Dull show by Bajaj Auto as exports go downhill


Bajaj Auto Ltd’s performance in the June quarter was lacklustre and, therefore, worrisome for investors.

Flat sales growth, mainly because of plummeting exports across product categories, is likely to cap profitability.

Net revenue got a leg up from higher realization in spite of a year-on-year drop in sales volume. It rose by 2.6% from a year ago to Rs.5,747.9 crore, falling short of the 27-broker Bloomberg consensus.

Also see: Bajaj Auto Q1 profit rises 2% to Rs978 crore

Domestic sales expanded by about 16%, but this was not enough to offset the weakness in the overseas markets.

If motorcycle exports fell by 17% year-on-year, that of commercial vehicles fell harder by 48%.

Analysts explain that domestic prices of the premium sports category helped push up net average realization during the quarter.

In its media release, the firm stated that markets such as Nigeria and Egypt continue to remain weak due to the depreciation of the local currency and the paucity of foreign exchange following the oil crisis.

While this is not new, it weighs on Bajaj Auto’s profits, given that exports comprise nearly 38% of sales volume.

Therefore, the tepid 2.2% growth in operating profit, too, is not surprising.

Like net sales, this, too, fell short of the Street’s forecast. Adjusting for excise duty accounting under the new Indian Accounting Standard, the firm’s operating margin was 20.5%, a tad lower than the year-ago period.

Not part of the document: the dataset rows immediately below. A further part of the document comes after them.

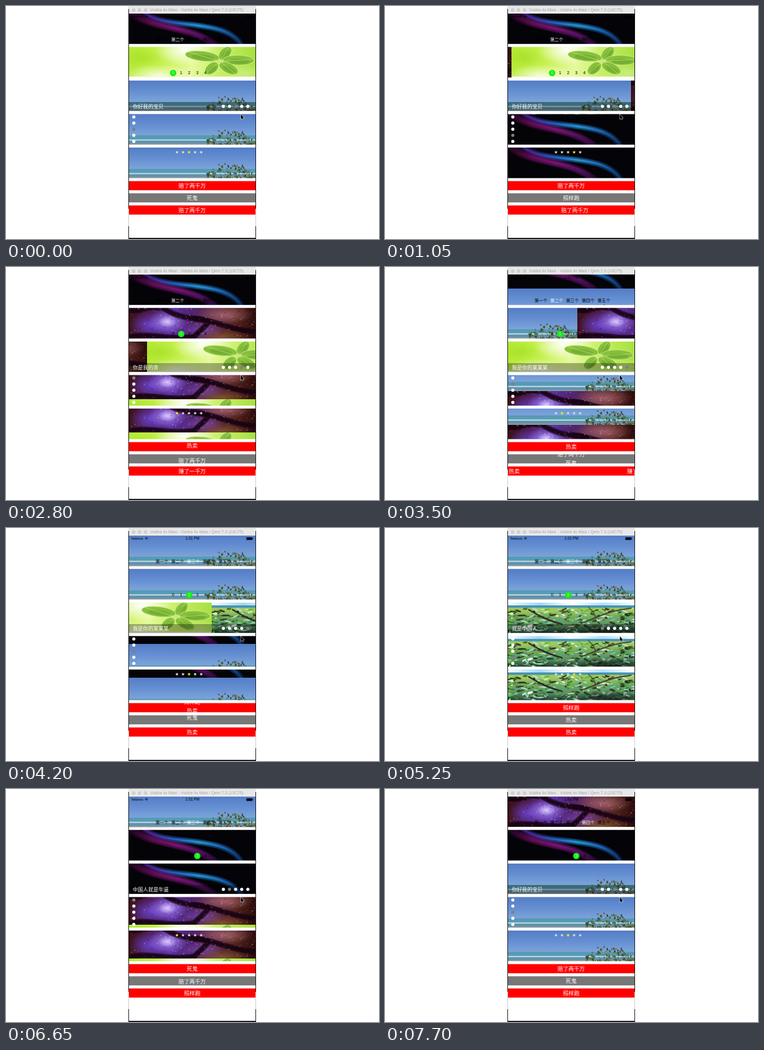
Write an HTML page with a canvas that moves like this. It is 640 px wide and 400 px high and loops after 8000 ms.

```html
<!DOCTYPE html>
<html lang="zh">
<head>
<meta charset="utf-8">
<style>
html, body { margin: 0; width: 100%; height: 100%; overflow: hidden; background: #fff; }
canvas { display: block; width: 640px; height: 400px; }
</style>
</head>
<body>
<canvas id="stage" width="640" height="400"></canvas>
<script>
const ctx = document.getElementById('stage').getContext('2d');
const LOOP = 8000, TICK = 350, SLIDE = 350, DOT_LAG = 70;
const LEFT = 211, W = 217, H = 52.6, BAR_H = 15.7;
const bannerY = i => 12.6 + 57.6 * i;
const barY = i => 300.6 + 20.9 * i;
const CJK = '"Noto Sans CJK SC", "Noto Sans CJK", sans-serif';
const LATIN = '"Liberation Sans", sans-serif';

// Drawing helpers
function seeded(seed) {
  return () => (seed = (seed * 16807) % 2147483647) / 2147483647;
}
function rect(c, x, y, w, h, fill) {
  c.fillStyle = fill;
  c.fillRect(x, y, w, h);
}
function oval(c, x, y, rx, ry, fill, turn = 0) {
  c.fillStyle = fill;
  c.beginPath();
  c.ellipse(x, y, rx, ry, turn, 0, 7);
  c.fill();
}
function curve(c, pts, color, width) {
  c.strokeStyle = color;
  c.lineWidth = width;
  c.beginPath();
  c.moveTo(pts[0], pts[1]);
  c.bezierCurveTo(...pts.slice(2));
  c.stroke();
}
function fade(c, x1, y1, ...colors) {
  const g = c.createLinearGradient(0, 0, x1, y1);
  colors.forEach((color, i) => g.addColorStop(i / (colors.length - 1), color));
  return g;
}
function glow(c, x, y, r, color, squash = 1) {
  c.save();
  c.translate(x, y);
  c.scale(1, squash);
  const g = c.createRadialGradient(0, 0, 0, 0, 0, r);
  g.addColorStop(0, color);
  g.addColorStop(1, color.slice(0, 7) + '00');
  rect(c, -r, -r, 2 * r, 2 * r, g);
  c.restore();
}
function text(str, x, y, size, fill, align = 'center', family = CJK) {
  ctx.font = `${family === CJK ? 300 : 400} ${size}px ${family}`;
  ctx.fillStyle = fill;
  ctx.textAlign = align;
  ctx.textBaseline = 'middle';
  ctx.fillText(str, x, y);
}
function photo(paint) {
  const cv = document.createElement('canvas');
  cv.width = W;
  cv.height = 53;
  paint(cv.getContext('2d'), seeded(77));
  return cv;
}

// Banner pictures
const neon = photo(c => {
  rect(c, 0, 0, W, 53, '#030308');
  const pink = fade(c, 165, 0, '#2c0428', '#80106c', '#98188c', '#6c1478', '#240830');
  const blue = fade(c, 200, 0, '#381060', '#5028a0', '#2868d0', '#28a4ec', '#1c70c8', '#0c2c60');
  c.globalAlpha = .22;
  for (let w = 1; w < 15; w += 2.5) {
    curve(c, [2, 0, 50, 30, 105, 20, 148, 55], pink, w);
    curve(c, [24, -3, 60, 31, 166, 5, 194, 56], blue, w * .8);
  }
  c.globalAlpha = .8;
  curve(c, [14, 0, 55, 30, 115, 22, 156, 55], pink, 1);
  curve(c, [24, -3, 60, 31, 166, 5, 194, 56], blue, 2.5);
  c.globalAlpha = 1;
});

const clover = photo(c => {
  rect(c, 0, 0, W, 53, fade(c, W, 12, '#b4ea34', '#c4f04c', '#e6fa9c', '#c4ee60', '#a8e040'));
  glow(c, 95, 5, 52, '#ffffffee', .5);
  glow(c, 50, 50, 62, '#fbffe4ee', .32);
  glow(c, 22, 18, 34, '#a0dc2099', .5);
  glow(c, 200, 46, 40, '#d4f498aa', .4);
  const leaves = [[126, 16, 30, 9, .12], [165, 11, 14, 9, -.8], [188, 23, 27, 9, .02], [171, 37, 18, 9, .45], [142, 37, 14, 9, -.7]];
  for (const [x, y, rx, ry, turn] of leaves) {
    oval(c, x, y, rx, ry, '#dcf2a4', turn);
    oval(c, x, y, rx - .8, ry - .8, '#86c038', turn);
    oval(c, x + 1, y + 2, rx * .65, ry * .5, '#64a02c80', turn);
    curve(c, [156, 25, x, y, x, y, 1.8 * x - 125, 1.8 * y - 20], '#c8e490', .8);
  }
  rect(c, 0, 51, W, 2, '#f4fae0');
});

const beach = photo((c, rnd) => {
  rect(c, 0, 0, W, 38, fade(c, 0, 38, '#547dc6', '#658fd2', '#7ea5da'));
  rect(c, 0, 37, W, 8, fade(c, 0, 45, '#47809e', '#4a8caa', '#58a0b8'));
  rect(c, 0, 44, W, 2, '#c8dce4');
  rect(c, 0, 46, W, 7, '#6092b0');
  rect(c, 0, 51, W, 2, '#8a9c98');
  for (let i = 0; i < 150; i++) {
    const x = 134 + rnd() * 83;
    const top = 46 - 19 * Math.exp(-(((x - 160) / 17) ** 2)) - 16 * Math.exp(-(((x - 190) / 15) ** 2));
    oval(c, x, top + rnd() * (54 - top), 1 + rnd() * 1.6, .7 + rnd() * .8,
      ['#3f4c24', '#586a38', '#74804c', '#4c6a58', '#343c28'][i % 5], rnd() * 3);
  }
});

const nebula = photo((c, rnd) => {
  rect(c, 0, 0, W, 53, fade(c, W, 12, '#3c1014', '#4c1c50', '#5c30a4', '#502470', '#602c48', '#54241c', '#2c0c0c'));
  glow(c, 36, 30, 36, '#6c44d8dd', .65);
  glow(c, 66, 24, 34, '#a888f8ee', .6);
  glow(c, 66, 24, 16, '#e8d8ffcc', .6);
  glow(c, 125, 38, 38, '#7c48b4cc', .35);
  glow(c, 165, 12, 48, '#b06c78cc', .35);
  glow(c, 160, 50, 48, '#8c6430aa', .25);
  const branches = [
    [55, -2, 78, 14, 95, 17, 126, 20], [126, 20, 148, 24, 124, 34, 108, 54],
    [110, 18, 145, 20, 165, 36, 218, 42], [0, 4, 20, 8, 30, -4, 55, 0], [0, 52, 30, 40, 60, 56, 110, 50]
  ];
  for (const b of branches) for (const w of [10, 7, 4]) curve(c, b, '#180414a0', w);
  for (let i = 0; i < 220; i++) {
    const x = rnd() * W, y = rnd() * 53;
    rect(c, x, y, 1 + rnd(), 1, ['#20040c90', '#c070b070', '#a05030a0', '#f0d0f0c0'][i % 4]);
  }
});

const marsh = photo((c, rnd) => {
  rect(c, 0, 0, W, 8, fade(c, W, 0, '#f4faff', '#a4d8f8', '#ffffff', '#b0e0fc', '#fafdff'));
  rect(c, 0, 5, W, 4, '#4494b4');
  rect(c, 0, 9, W, 44, fade(c, 0, 53, '#90b840', '#a4cc60', '#70a860', '#589468', '#204434'));
  for (let i = 0; i < 320; i++) {
    const y = 11 + rnd() * 42;
    oval(c, rnd() * W, y, 1.5 + rnd() * 6, .5 + rnd() * 1.2,
      ['#20341c', '#68b83c', '#a8e0cc', '#54702c', '#302c20', '#50a878', '#e0f0e0'][i % 7], rnd() - .5);
  }
  glow(c, 175, 50, 60, '#101c18dd', .25);
  curve(c, [35, 12, 55, 24, 65, 30, 94, 38], '#2c2024', 2.5);
  curve(c, [125, 36, 150, 28, 170, 14, 212, 10], '#443438', 2);
  curve(c, [150, 27, 150, 18, 142, 12, 138, 8], '#3c2c34', 1.2);
  oval(c, 38, 40, 5, 2, '#f4f8f4', -.3);
  rect(c, 34, 42, 1, 6, '#e0e4d8');
});

const forward = [marsh, neon, beach, nebula, clover];
const backward = [...forward].reverse();
const captions = ['我是中国人', '中国人就是牛逼', '你好我的宝贝', '你是我的亲', '我是你的某某某'];
const tabs = ['第一个', '第二个', '第三个', '第四个', '第五个'];
const news = ['赔了两千万', '赚了一千万', '热卖', '照样跑', '死鬼'];
const newsUp = ['赚了一千万', '赔了两千万', '死鬼', '照样跑', '热卖'];

// A clock rests on whole numbers and eases to the next one at every step
function clock(t, base, start, step) {
  const at = time => {
    const k = Math.floor((time - start) / step);
    const u = Math.min(1, (time - start - k * step) / SLIDE);
    return base + k + (1 - Math.cos(Math.PI * u)) / 2;
  };
  return { pos: at(t), dot: Math.floor(at(t - DOT_LAG) + 1e-6) % 5 };
}

function scroll(items, pos, y, h, dx, dy, draw) {
  const i = Math.floor(pos), f = pos - i;
  ctx.save();
  ctx.beginPath();
  ctx.rect(LEFT, y, W, h);
  ctx.clip();
  [f, f - 1].forEach((k, n) => draw(items[(i + n) % 5], LEFT + k * dx * W, y + k * dy * h));
  ctx.restore();
}
const banner = (items, pos, row, dx, dy) =>
  scroll(items, pos, bannerY(row), H, dx, dy, (img, x, y) => ctx.drawImage(img, x, y, W, H));
function ticker(items, pos, row, dx, dy, fill) {
  rect(ctx, LEFT, barY(row), W, BAR_H, fill);
  scroll(items, pos, barY(row), BAR_H, dx, dy, (s, x, y) => text(s, x + W / 2, y + 7.8, 9.4, '#fff'));
}

function star(x, y, fill) {
  ctx.fillStyle = fill;
  ctx.beginPath();
  for (let i = 0; i < 10; i++) {
    const a = i * Math.PI / 5, r = i % 2 ? 1.3 : 3;
    ctx.lineTo(x + r * Math.sin(a), y - r * Math.cos(a));
  }
  ctx.fill();
}

function windowFrame() {
  rect(ctx, 210, 0, 219, 12.6, '#e8e8e8');
  for (const x of [210, 428]) {
    rect(ctx, x, 5, 1, 395, '#111');
    rect(ctx, x, 348, 1, 30, '#ccc');
  }
  rect(ctx, 210, 398, 219, 2, '#1c1c24');
  for (const x of [219, 229, 239.5]) oval(ctx, x, 7, 3.2, 3.2, '#d0d0d0');
  text('Vuldra 4x Maxi - Vuldra 4x Maxi / Qem 7.3 (13C75)', 247, 7.3, 7.1, '#a4a4a4', 'left', LATIN);
}

function statusBar(t) {
  text('Teldova', 214.5, 18.5, 6, '#000', 'left', LATIN);
  text(t < 7000 ? '1:01 PM' : '1:02 PM', 320, 18.5, 6.4, '#000', 'center', LATIN);
  ctx.strokeStyle = '#000';
  ctx.lineWidth = 1;
  for (const r of [1.8, 3.8]) {
    ctx.beginPath();
    ctx.arc(241, 20.5, r, -2.3, -.84);
    ctx.stroke();
  }
  rect(ctx, 412.5, 16, 10, 4.5, '#000');
  rect(ctx, 423, 17.3, 1, 2, '#000');
}

function pointer() {
  ctx.beginPath();
  [[403, 186], [403, 194], [404.8, 192.4], [406, 195], [407.3, 194.4], [406.1, 192], [408.3, 191.8]]
    .forEach(p => ctx.lineTo(...p));
  ctx.closePath();
  ctx.lineWidth = 1.2;
  ctx.strokeStyle = '#ffffffc0';
  ctx.stroke();
  ctx.fillStyle = '#000';
  ctx.fill();
}

function render(t) {
  const fast = clock(t, 2, 271, 762);
  const medium = clock(t, 2, 1012, 1524);
  const slow = clock(t, 0, 1012, 2302);
  const slowest = clock(t, 1, 3316, 3810);

  rect(ctx, 0, 0, 640, 400, '#fff');

  banner(forward, slowest.pos, 0, 0, -1);
  tabs.forEach((s, i) => text(s, 267.5 + i * 27, 57.5, 7.4, i === slowest.dot ? '#fff' : '#000'));
  statusBar(t);

  banner(backward, slow.pos, 1, 1, 0);
  for (let i = 0; i < 5; i++) {
    const x = 286.8 + i * 13.8, on = i === slow.dot;
    if (on) oval(ctx, x, 115, 5.5, 5.5, '#14ee14');
    text(i, x, 115.3, 7.4, on ? '#b8ffb0' : '#000', 'center', LATIN);
  }

  banner(forward, medium.pos, 2, -1, 0);
  rect(ctx, LEFT, 165, W, bannerY(2) + H - 165, '#00000050');
  text(captions[medium.dot], 217.5, 172.5, 8.8, '#fff', 'left');

  banner(backward, fast.pos, 3, 0, 1);
  banner(backward, fast.pos, 4, 0, 1);
  for (let i = 0; i < 5; i++) {
    oval(ctx, 373 + i * 10.5, 172.3, 2.7, 2.7, i === medium.dot ? '#808080' : '#fff');
    oval(ctx, 219.3, 190.5 + i * 10.5, 2.7, 2.7, i === fast.dot ? '#808080' : '#fff');
    star(293.3 + i * 10.4, 251, i === fast.dot ? '#f4ee20' : '#dcdcdc');
  }

  ticker(news, medium.pos - 2, 0, 0, 1, '#f00');
  ticker(newsUp, fast.pos, 1, 0, -1, '#777');
  ticker(news, slow.pos, 2, 1, 0, '#f00');

  windowFrame();
  pointer();
}

function frame(now) {
  const t = now % LOOP;
  render(Math.floor(t / TICK) * TICK);
  requestAnimationFrame(frame);
}
requestAnimationFrame(frame);
</script>
</body>
</html>
```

That’s not all. Lower “other income” compared with a year back reduced net profit growth to a mere 2.2% at Rs.978.4 crore.

The Street was not enthused by the weak results. And, given the dull trading day, Bajaj Auto’s stock, too, closed a tad lower at Rs.2,668.8, which discounts the one-year forward estimated earnings by about 18 times.

With operating performance being mediocre, the moot question is how will the margins pan out in future, especially given the increase in raw material costs.

Further, the export situation is unlikely to improve soon. Competition on the home ground is increasing, as is mirrored in the firm’s market share in motorcycles, which has barely improved.

Tepid growth in sales volume and an adverse product mix pose a risk to operating leverage and profit margins.

Given these challenges, the stock’s valuation is unlikely to improve in the near term.